COVID-19 cases in China are surging, but so is public sentiment against President Xi Jinping’s strict pandemic restrictions. The public-health consequences could be dire.
Following mass protests, Chinese officials this week ushered in a “new stage and mission” of China’s pandemic response. The government announced Wednesday that it was taking the first nationwide steps away from “zero-COVID,” which aimed to completely stop rather than mitigate the virus’ spread. The country’s goal now would be to “return to the state before the epidemic,” Chinese epidemiologist Liang Wannian said on state-run television, “but the realization of the goal must have conditions.”
The new approach scraps the negative test requirement for domestic travel and most public venues with the exception of schools, medical facilities, and nursing homes. It also allows individuals with asymptomatic or mild cases to isolate at home rather than quarantine facilities, reduces the length of required isolation for their close contacts, and puts limits on the time and scope of mass lockdowns for areas considered “high-risk.” Authorities previously could designate entire residential complexes, communities, and localities for lockdown.
Beijing’s decision to ease nationwide restrictions and similar local-level changes mark a partial victory for the thousands of demonstrators who took to China’s streets demanding an end to zero-COVID. The policy—which enjoyed relative public compliance for three years—used intrusive and disruptive practices like mobile tracking, regular testing, and forced centralized quarantine to limit COVID cases.

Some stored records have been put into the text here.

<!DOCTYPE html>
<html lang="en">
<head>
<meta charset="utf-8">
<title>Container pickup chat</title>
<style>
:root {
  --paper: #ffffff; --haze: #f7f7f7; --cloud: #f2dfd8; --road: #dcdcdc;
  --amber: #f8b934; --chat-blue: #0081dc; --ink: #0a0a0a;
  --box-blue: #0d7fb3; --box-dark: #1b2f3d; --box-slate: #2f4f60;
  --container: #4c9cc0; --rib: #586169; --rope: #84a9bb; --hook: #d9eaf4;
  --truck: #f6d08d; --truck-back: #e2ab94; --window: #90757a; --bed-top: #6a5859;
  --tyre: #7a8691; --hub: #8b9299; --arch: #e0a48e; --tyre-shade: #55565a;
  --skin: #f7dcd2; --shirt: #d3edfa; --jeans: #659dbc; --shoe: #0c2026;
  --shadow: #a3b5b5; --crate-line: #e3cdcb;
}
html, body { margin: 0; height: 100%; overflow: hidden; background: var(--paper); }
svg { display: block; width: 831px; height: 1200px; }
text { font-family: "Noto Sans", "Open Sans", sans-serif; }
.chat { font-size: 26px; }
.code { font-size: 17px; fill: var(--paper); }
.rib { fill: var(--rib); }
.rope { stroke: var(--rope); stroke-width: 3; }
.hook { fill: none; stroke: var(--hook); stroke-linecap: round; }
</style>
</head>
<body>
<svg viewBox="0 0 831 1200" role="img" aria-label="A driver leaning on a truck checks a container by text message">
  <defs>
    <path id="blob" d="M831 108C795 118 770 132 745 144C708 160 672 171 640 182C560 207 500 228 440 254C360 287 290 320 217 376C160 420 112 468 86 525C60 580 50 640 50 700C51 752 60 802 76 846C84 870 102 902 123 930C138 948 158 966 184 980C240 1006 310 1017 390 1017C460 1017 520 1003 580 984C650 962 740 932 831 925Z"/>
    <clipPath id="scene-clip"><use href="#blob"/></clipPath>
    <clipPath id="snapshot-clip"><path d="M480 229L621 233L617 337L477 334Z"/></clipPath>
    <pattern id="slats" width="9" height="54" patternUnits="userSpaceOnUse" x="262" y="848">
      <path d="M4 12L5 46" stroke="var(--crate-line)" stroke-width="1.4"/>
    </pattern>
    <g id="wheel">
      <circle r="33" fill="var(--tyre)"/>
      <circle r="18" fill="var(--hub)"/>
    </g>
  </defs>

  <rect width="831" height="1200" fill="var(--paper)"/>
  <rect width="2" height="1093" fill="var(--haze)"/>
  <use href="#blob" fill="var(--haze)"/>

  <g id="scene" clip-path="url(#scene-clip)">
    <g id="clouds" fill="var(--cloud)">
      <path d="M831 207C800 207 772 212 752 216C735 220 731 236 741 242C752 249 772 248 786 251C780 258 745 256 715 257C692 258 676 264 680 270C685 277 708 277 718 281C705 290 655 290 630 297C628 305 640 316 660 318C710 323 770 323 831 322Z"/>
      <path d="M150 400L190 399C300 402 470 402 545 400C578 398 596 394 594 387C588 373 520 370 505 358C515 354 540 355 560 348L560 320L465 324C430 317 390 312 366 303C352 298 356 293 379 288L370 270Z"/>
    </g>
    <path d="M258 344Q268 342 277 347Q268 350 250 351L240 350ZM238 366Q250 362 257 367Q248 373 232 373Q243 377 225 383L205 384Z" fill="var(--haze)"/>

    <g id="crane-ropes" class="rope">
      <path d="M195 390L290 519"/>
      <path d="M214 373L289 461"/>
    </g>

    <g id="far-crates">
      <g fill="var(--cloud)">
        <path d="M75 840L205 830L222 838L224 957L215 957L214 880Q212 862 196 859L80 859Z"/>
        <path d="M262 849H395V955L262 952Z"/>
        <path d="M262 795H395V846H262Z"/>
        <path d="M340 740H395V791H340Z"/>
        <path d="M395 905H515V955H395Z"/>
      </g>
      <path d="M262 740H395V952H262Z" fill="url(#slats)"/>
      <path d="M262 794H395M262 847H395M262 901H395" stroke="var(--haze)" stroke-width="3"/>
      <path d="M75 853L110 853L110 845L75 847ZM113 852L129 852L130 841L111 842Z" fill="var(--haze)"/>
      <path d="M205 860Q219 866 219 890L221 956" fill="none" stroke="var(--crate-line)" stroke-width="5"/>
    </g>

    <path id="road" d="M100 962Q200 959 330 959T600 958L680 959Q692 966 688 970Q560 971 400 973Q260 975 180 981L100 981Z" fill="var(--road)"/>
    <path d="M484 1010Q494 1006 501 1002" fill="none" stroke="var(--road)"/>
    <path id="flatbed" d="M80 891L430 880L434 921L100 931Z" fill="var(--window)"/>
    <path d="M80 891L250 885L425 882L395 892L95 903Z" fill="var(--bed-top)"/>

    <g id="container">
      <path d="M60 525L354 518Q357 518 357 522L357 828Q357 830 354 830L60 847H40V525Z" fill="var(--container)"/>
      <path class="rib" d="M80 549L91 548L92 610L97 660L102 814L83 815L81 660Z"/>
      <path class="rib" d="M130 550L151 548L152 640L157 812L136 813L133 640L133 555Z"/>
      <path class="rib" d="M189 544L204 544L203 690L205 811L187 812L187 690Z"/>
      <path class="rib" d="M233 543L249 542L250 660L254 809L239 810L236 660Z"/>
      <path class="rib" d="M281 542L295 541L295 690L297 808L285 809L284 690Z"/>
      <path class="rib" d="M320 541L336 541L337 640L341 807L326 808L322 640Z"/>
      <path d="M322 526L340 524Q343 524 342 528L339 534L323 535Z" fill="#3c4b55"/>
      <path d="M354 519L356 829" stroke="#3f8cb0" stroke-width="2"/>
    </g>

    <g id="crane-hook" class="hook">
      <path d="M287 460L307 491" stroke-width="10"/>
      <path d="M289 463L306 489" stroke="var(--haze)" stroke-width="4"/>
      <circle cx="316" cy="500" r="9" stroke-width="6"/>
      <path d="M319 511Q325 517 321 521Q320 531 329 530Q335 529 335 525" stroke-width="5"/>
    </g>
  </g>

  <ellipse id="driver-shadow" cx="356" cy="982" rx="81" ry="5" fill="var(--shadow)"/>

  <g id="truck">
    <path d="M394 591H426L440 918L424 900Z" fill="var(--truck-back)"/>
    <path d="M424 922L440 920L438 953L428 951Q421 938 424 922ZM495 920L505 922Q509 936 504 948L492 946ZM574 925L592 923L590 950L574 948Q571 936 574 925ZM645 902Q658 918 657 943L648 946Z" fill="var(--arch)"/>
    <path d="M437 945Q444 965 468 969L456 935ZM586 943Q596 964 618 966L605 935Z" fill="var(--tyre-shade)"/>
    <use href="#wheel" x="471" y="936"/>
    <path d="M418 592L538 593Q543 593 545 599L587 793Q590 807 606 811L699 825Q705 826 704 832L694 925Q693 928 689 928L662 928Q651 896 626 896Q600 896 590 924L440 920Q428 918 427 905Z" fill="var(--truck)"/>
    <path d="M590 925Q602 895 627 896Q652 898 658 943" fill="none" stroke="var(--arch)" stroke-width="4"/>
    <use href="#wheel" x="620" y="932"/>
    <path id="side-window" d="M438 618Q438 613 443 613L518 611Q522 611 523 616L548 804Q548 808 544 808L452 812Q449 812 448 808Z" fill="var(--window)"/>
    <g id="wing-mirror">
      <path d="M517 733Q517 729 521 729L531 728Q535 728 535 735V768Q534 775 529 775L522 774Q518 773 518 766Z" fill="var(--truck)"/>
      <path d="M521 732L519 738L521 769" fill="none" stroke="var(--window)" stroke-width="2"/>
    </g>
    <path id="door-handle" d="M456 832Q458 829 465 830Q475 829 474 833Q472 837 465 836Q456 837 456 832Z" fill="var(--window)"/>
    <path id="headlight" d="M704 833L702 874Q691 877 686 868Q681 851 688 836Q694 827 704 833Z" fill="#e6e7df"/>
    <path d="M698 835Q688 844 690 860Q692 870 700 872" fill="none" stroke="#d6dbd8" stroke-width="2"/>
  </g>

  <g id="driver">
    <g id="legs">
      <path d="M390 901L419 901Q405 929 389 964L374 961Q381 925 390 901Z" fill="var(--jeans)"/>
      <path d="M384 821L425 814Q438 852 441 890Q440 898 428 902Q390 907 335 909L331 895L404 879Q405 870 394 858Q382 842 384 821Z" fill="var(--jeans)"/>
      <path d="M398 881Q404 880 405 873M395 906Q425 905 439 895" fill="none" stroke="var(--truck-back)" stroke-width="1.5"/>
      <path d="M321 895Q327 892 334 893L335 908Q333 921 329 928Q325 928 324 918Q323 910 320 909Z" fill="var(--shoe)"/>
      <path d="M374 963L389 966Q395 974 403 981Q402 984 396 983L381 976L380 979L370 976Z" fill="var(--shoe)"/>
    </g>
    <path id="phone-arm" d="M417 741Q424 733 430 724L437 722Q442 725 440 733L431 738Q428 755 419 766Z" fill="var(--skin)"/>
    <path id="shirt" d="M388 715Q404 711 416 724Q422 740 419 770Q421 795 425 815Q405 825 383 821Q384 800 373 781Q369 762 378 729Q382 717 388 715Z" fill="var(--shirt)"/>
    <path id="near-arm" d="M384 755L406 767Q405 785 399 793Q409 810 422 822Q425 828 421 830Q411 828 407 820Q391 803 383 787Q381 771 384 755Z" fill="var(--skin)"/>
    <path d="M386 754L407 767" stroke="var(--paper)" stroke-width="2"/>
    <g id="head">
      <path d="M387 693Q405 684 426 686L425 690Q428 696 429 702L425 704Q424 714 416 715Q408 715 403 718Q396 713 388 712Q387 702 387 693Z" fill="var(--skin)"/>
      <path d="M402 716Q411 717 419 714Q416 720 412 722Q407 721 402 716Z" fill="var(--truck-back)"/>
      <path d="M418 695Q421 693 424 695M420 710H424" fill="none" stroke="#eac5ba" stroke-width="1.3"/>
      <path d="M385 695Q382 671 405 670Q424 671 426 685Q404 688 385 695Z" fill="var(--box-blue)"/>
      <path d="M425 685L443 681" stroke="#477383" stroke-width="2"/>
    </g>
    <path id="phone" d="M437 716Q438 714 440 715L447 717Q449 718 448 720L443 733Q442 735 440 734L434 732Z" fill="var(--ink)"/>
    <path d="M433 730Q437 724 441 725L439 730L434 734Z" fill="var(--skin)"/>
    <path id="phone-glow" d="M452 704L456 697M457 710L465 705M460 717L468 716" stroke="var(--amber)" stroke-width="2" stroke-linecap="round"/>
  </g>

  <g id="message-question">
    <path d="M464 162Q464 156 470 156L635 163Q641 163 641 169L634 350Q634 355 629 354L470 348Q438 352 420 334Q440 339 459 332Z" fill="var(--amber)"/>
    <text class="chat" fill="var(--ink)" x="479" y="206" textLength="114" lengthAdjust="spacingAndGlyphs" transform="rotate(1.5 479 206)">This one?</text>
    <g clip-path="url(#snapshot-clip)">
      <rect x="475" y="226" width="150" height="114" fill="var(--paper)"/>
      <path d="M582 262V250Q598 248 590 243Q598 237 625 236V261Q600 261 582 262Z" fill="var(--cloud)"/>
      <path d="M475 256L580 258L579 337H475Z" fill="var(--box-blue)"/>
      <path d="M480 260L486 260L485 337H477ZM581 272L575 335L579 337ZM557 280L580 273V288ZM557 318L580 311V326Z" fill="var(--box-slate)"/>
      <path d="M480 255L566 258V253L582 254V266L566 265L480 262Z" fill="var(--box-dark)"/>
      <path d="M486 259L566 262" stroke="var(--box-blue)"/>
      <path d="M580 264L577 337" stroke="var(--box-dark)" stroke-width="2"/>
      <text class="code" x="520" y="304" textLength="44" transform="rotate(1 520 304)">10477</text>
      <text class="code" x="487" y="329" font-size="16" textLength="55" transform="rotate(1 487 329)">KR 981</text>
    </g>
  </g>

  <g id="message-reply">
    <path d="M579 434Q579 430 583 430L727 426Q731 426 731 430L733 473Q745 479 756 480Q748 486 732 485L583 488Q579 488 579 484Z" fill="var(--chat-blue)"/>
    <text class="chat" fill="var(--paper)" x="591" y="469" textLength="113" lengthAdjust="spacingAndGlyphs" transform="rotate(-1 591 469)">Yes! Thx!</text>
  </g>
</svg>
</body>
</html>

But China’s “zero-COVID” containment strategy may ultimately backfire. By imposing harsh restrictions until they became untenable and failing to prepare China’s health care system in the interim, Xi’s decisions have resulted in sparse natural immunity and low vaccination rates.
Lifting zero-COVID under current conditions could result in as many as 279 million cases and upwards of 2 million deaths in China, a recent study by health risk analysis firm Airfinity found. The assessment draws on data from this year’s COVID surge in Hong Kong, which experienced one of the highest mortality rates in the world after two years of a stringent lockdown policy. The immunity of mainland China today closely resembles that of Hong Kong nearly a year ago, and its healthcare system is even less equipped to deal with a spike in cases.
The draconian lockdown measures did stave off the sorts of surges seen in other countries. To date, China has only reported some 5,200 COVID deaths—though this is almost certainly a significant undercount. But it’s starting to look like zero-COVID merely delayed rather than prevented a major outbreak.
Chinese officials reported more than 71,000 new daily cases last Tuesday—the highest number since the pandemic’s start. Experts expect more waves of infections to come as China begins to dismantle its lockdown policy.
“They’ve kept infections incredibly low throughout the pandemic, so they have no naturally-induced immunity,” Dr. Matt Linley, analytics director at Airfinity, said in an interview.
Immunization rates in China are dismal, particularly among the elderly. Just 40 percent of people 80 and older have received booster shots, according to state media, and only about two-thirds are fully vaccinated. And many people who did receive the jab have waning immunity; it’s been nearly a year since Beijing’s last public push to get more people vaccinated. Taken together with the relative inefficacy of China’s domestically produced COVID vaccines compared with Western mRNA shots, these public policy failures mean that the population’s overall protection rate from the virus probably hovers near 5 percent.
While Beijing’s new COVID strategy aims to vaccine uptake among older people, health officials are up against the clock. The highly infectious Omicron BF.7, a subvariant of BA.5, recently became China’s dominant strain. “In terms of disease severity, it’s still very severe. And then in terms of transmissibility, it’s several times more transmissible than any variants we’ve previously seen,” Linley said. “The rate at which it can be transmitted is much, much greater than we saw earlier in the pandemic.”
China’s health care system isn’t prepared for the coming surge. Mainland China has about 3.6 critical care beds per 100,000 people—about half the ICU capacity of Hong Kong. The U.S. has about 29.4. The care hospitals can offer their patients will also be hamstrung by ventilator availability, oxygen supply, medical staff, among other considerations.
“Arguably China is currently in the worst possible position that it has been throughout the pandemic to reopen. … They will have significant waning immunity, and now there’s a more transmissible variant circulating,” Linley said. “Once hospitals reach capacity, particularly the critical care beds, then that’s when we’re going to start seeing deaths increase exponentially.”